4. Mark 3:4,5a and Luke 6:9,10a are highly similar, but the verses are missing from Matthew. This material appears to have been excised and replaced in Matthew 12:11,12 by a teaching about rescuing a domestic animal from a pit on the Sabbath that takes up the same amount of space. The pericope in Matthew is related to the story about the Man With Dropsy in Luke 14:1-6 and will be considered separately. In Mk 3:4 / Lk 6:9, Jesus asks if it is permitted on the Sabbath to do good or evil, to restore life or destroy it. The observers are silent in Mark and D Luke. In Mk 3:5 / Lk 6:10, Jesus looks around (peribleyamenoV) in anger (met arghV / en orgh) in Mark and D Luke but not Alexandrian Luke. Mark adds the further detail epi th pwrwsei thV kardiaV autwn (for their hearts were hardened). This expression is a characteristic of Mark and is repeated after the miracle of the Feeding of the 5000. The word sunlupoumenoV (being deeply grieved) does not appear in W Mark. This suggests a possible conflation of two versions - a compassionate and an angry Jesus - similar to the Cleansing of the Leper.

5. In Mt 12:13, Mk 3:5b, Lk 6:10b, Jesus tells the man to extend his hand and it is restored. The text is highly conserved between Mark and Matthew. Matthew adds the additional detail that it was restored ugihV wV h allh (healthy as the other). The tradition in Matthew is divided however, with Mt 12:13 having only ugihV and some Latin witnesses (b,c,ff,g,h) and the Syriac witnesses (Syr-C, Syr-P, Syr-S) having wV h allh. D Luke 6:10b adds the second part of this phrase to the original ending wV kai h allh (as also the other) while W Luke 6:10b has only the first part ugihV. The text of Lk 6:10 has an intermediate form between B and D (D is identical to Mark except the last clause). Luke has a tendency to harmonize to Matthew and or Mark in the words of Jesus.

6. The ending in Mt 12:14, Mk 3:6 has the Pharisees (along with the Herodians in Mark) plotting how to destroy Jesus. The verse is almost invariant except for the single word elabon (took) in Matthew, edidoun (held) in B Mark, or epoihsan (made) in Mark. Luke 6:11 has a different ending in which the scribes and Pharisees are filled with fury and discuss what they might do to Jesus. The ending is similar to Lk 4:28 where the congregants are filled with anger and Jesus is driven out of the synagogue.

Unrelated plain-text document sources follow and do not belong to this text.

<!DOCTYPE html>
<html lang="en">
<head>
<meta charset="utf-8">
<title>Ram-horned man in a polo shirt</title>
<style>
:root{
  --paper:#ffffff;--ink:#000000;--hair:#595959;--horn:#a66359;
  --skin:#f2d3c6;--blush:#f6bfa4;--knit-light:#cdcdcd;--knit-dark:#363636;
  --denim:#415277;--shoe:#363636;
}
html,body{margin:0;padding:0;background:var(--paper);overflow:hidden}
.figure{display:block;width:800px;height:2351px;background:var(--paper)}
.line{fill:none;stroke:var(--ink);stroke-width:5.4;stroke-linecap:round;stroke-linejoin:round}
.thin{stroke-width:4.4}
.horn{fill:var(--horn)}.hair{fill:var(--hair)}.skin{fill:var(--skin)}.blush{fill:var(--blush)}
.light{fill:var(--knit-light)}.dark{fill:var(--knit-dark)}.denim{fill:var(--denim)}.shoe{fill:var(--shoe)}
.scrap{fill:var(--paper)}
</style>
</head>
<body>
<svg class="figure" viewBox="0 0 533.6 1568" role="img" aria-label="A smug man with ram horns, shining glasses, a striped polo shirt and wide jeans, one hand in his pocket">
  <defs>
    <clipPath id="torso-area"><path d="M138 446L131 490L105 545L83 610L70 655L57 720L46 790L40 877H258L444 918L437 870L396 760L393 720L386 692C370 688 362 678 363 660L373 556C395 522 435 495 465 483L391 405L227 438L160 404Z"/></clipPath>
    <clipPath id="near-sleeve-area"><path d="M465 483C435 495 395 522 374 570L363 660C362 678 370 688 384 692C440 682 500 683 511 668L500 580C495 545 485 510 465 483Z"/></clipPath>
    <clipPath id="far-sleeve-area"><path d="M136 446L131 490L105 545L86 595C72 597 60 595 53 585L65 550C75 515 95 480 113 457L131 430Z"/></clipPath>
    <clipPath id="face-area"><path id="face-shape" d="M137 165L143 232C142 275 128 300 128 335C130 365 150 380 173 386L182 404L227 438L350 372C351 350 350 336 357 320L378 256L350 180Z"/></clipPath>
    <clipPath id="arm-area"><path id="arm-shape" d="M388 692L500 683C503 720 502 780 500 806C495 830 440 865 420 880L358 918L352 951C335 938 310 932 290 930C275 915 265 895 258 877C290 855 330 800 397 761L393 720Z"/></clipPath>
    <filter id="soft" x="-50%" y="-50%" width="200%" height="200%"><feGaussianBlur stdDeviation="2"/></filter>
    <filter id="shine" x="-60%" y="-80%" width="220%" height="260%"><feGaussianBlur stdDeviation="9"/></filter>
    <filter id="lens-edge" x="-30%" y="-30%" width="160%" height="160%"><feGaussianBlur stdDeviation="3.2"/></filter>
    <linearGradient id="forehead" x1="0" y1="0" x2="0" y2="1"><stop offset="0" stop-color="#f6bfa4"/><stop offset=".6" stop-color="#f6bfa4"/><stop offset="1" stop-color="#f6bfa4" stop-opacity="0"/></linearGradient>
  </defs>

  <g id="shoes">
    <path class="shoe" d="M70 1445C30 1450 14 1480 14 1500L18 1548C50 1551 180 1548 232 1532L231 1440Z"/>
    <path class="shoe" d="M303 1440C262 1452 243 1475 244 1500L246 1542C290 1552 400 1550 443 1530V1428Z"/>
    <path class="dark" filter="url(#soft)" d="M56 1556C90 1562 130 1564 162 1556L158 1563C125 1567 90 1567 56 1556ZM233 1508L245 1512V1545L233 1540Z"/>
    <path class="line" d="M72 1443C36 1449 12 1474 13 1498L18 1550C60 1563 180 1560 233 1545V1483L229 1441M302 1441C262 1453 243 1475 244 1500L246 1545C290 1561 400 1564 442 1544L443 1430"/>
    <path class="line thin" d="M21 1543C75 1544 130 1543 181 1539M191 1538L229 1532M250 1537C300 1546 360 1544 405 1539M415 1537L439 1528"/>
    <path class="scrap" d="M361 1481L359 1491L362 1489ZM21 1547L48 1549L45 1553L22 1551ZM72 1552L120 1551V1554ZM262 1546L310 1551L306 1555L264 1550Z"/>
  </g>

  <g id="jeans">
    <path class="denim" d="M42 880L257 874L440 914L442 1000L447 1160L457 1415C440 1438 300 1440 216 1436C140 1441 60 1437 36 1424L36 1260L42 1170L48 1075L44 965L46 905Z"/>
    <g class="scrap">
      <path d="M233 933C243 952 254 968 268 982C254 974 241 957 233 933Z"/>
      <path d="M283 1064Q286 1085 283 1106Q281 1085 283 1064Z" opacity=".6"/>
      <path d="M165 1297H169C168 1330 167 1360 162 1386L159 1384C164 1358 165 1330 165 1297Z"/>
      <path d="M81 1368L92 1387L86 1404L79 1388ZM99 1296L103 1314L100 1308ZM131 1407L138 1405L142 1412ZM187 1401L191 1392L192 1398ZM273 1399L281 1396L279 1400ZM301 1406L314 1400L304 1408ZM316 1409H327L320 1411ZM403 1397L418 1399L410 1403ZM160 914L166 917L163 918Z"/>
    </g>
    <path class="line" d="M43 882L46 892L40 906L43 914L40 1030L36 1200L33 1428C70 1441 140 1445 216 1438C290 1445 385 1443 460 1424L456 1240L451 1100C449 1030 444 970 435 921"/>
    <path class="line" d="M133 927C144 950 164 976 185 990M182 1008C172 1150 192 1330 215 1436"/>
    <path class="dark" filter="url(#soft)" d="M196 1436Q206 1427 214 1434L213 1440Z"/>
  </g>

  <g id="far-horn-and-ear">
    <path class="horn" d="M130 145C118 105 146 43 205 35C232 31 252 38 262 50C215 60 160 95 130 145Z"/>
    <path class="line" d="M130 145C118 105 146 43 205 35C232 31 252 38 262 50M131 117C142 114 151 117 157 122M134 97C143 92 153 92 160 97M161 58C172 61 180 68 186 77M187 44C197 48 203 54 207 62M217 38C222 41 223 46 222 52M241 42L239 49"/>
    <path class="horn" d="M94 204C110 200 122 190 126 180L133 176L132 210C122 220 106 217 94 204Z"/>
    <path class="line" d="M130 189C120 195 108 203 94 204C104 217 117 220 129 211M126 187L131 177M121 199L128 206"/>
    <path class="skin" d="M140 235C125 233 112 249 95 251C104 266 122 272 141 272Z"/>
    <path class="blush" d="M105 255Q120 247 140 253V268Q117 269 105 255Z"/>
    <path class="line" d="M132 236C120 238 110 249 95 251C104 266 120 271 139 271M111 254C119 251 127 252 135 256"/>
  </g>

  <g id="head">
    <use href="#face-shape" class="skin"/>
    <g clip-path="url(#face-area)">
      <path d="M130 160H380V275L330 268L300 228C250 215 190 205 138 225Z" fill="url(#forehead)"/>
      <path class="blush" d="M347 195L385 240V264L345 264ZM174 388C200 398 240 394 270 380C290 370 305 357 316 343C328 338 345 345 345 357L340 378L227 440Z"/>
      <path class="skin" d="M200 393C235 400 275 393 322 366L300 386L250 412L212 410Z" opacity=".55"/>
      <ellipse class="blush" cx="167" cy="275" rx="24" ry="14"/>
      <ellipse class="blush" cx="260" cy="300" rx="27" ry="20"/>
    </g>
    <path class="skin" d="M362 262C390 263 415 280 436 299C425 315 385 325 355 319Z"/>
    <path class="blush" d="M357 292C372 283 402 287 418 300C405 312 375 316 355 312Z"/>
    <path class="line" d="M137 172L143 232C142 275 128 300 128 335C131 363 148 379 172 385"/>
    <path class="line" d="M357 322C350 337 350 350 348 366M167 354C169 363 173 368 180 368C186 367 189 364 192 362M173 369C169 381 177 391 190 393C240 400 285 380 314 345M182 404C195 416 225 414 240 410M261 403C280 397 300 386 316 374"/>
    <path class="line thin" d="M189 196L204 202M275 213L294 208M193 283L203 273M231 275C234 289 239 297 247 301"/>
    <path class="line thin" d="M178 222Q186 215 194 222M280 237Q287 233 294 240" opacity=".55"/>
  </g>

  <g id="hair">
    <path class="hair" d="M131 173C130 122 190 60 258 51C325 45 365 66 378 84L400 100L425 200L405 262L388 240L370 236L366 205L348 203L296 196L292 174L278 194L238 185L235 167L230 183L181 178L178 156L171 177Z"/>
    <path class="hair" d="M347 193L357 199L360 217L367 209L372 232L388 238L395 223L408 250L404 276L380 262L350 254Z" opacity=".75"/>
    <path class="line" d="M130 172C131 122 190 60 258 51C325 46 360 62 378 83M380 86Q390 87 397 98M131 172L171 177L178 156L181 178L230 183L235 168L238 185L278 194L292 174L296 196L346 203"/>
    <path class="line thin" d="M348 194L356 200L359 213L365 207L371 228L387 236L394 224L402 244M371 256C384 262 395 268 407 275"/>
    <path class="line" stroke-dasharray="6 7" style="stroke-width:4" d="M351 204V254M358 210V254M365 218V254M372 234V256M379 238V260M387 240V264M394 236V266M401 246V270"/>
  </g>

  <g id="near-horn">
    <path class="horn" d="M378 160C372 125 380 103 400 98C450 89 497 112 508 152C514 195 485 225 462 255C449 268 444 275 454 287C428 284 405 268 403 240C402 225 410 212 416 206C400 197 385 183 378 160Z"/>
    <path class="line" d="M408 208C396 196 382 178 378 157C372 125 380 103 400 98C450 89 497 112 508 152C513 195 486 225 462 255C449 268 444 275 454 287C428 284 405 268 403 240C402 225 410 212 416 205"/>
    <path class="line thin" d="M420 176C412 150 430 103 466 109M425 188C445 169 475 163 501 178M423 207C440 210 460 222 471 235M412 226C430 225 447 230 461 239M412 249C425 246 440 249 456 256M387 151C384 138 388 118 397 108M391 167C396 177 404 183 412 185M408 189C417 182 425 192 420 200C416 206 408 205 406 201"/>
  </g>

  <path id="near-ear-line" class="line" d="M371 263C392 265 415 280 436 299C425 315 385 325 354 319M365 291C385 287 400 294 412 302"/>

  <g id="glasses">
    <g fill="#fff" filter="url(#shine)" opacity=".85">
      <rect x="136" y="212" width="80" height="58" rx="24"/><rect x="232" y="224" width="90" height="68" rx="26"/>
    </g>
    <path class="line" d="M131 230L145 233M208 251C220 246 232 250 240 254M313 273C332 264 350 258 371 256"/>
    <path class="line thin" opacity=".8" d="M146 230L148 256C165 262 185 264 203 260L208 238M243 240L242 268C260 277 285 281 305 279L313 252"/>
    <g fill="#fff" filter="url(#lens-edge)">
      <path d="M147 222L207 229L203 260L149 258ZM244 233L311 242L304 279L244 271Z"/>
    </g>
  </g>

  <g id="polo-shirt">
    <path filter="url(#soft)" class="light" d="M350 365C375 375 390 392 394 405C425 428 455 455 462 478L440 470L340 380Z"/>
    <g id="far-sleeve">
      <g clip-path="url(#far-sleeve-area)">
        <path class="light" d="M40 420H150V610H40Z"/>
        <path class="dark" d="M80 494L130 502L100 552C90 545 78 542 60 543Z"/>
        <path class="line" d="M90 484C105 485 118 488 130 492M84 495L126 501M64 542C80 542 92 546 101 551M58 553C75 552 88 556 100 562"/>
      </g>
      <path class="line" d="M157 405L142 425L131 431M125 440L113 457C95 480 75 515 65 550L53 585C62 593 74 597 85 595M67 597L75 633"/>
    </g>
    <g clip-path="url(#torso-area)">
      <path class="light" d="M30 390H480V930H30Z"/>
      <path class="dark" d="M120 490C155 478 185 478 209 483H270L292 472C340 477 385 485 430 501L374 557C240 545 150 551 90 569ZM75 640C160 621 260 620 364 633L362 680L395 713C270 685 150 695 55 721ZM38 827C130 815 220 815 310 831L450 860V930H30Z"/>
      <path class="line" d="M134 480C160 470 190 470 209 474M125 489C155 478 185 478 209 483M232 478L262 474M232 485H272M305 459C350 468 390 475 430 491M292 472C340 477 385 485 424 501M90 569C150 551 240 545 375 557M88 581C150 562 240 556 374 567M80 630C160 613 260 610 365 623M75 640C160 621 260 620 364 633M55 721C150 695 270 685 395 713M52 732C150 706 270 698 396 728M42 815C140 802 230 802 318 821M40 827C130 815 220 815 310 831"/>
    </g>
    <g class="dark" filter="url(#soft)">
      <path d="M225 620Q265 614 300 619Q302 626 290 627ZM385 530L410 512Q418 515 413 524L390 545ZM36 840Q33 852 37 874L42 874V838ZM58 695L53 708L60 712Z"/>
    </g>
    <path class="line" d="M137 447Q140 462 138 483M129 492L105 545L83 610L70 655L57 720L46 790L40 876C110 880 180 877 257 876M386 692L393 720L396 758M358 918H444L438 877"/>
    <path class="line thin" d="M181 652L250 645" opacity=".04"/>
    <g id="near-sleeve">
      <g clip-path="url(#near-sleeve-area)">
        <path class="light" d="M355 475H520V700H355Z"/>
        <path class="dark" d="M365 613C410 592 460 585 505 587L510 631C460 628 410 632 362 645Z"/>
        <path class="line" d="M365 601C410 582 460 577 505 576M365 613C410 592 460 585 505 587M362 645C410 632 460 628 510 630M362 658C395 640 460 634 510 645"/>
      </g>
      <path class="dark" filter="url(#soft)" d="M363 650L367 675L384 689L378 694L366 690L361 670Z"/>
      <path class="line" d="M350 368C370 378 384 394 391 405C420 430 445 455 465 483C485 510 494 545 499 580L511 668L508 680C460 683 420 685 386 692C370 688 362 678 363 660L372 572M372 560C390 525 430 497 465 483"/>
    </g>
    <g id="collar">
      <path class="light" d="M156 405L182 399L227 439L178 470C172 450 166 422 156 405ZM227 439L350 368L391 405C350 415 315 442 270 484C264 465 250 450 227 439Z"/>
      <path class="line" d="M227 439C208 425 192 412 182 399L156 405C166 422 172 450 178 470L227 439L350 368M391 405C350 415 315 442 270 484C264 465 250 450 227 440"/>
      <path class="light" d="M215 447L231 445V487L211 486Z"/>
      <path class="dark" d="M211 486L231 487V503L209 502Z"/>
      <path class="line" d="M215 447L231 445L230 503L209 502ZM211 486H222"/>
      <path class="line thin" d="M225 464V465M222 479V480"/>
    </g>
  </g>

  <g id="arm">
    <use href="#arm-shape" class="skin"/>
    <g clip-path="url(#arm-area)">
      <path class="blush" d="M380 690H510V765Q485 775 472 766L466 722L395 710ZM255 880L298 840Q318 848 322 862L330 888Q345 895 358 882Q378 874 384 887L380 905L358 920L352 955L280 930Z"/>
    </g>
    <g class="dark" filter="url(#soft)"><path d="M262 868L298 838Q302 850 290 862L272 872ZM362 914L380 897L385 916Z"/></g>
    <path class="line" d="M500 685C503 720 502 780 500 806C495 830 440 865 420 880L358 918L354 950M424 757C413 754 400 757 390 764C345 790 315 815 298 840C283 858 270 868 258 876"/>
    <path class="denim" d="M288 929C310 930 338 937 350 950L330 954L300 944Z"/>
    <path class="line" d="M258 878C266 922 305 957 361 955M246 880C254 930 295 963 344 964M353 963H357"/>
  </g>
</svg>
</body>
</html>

7. The pericope of Mark 3:1-6 and parallels concludes Mark's teaching unit about Jesus doing what is not permitted on the Sabbath. The healing of the man with the withered hand apparently violated a prohibition against working on the Sabbath, but this misses the point entirely. Jesus did not heal the man by touching him, so no work was performed. Further, Jesus' rhetorical question about whether it is better to save life or destroy it does not make sense in this context because the man's injury was not life threatening. The story does make sense, however, if the real issue is over Jesus' authority to forgive sin manifested through healing. Thus, the series of confrontation stories ends as it began with the healing of the paralytic and the implication of blasphemy.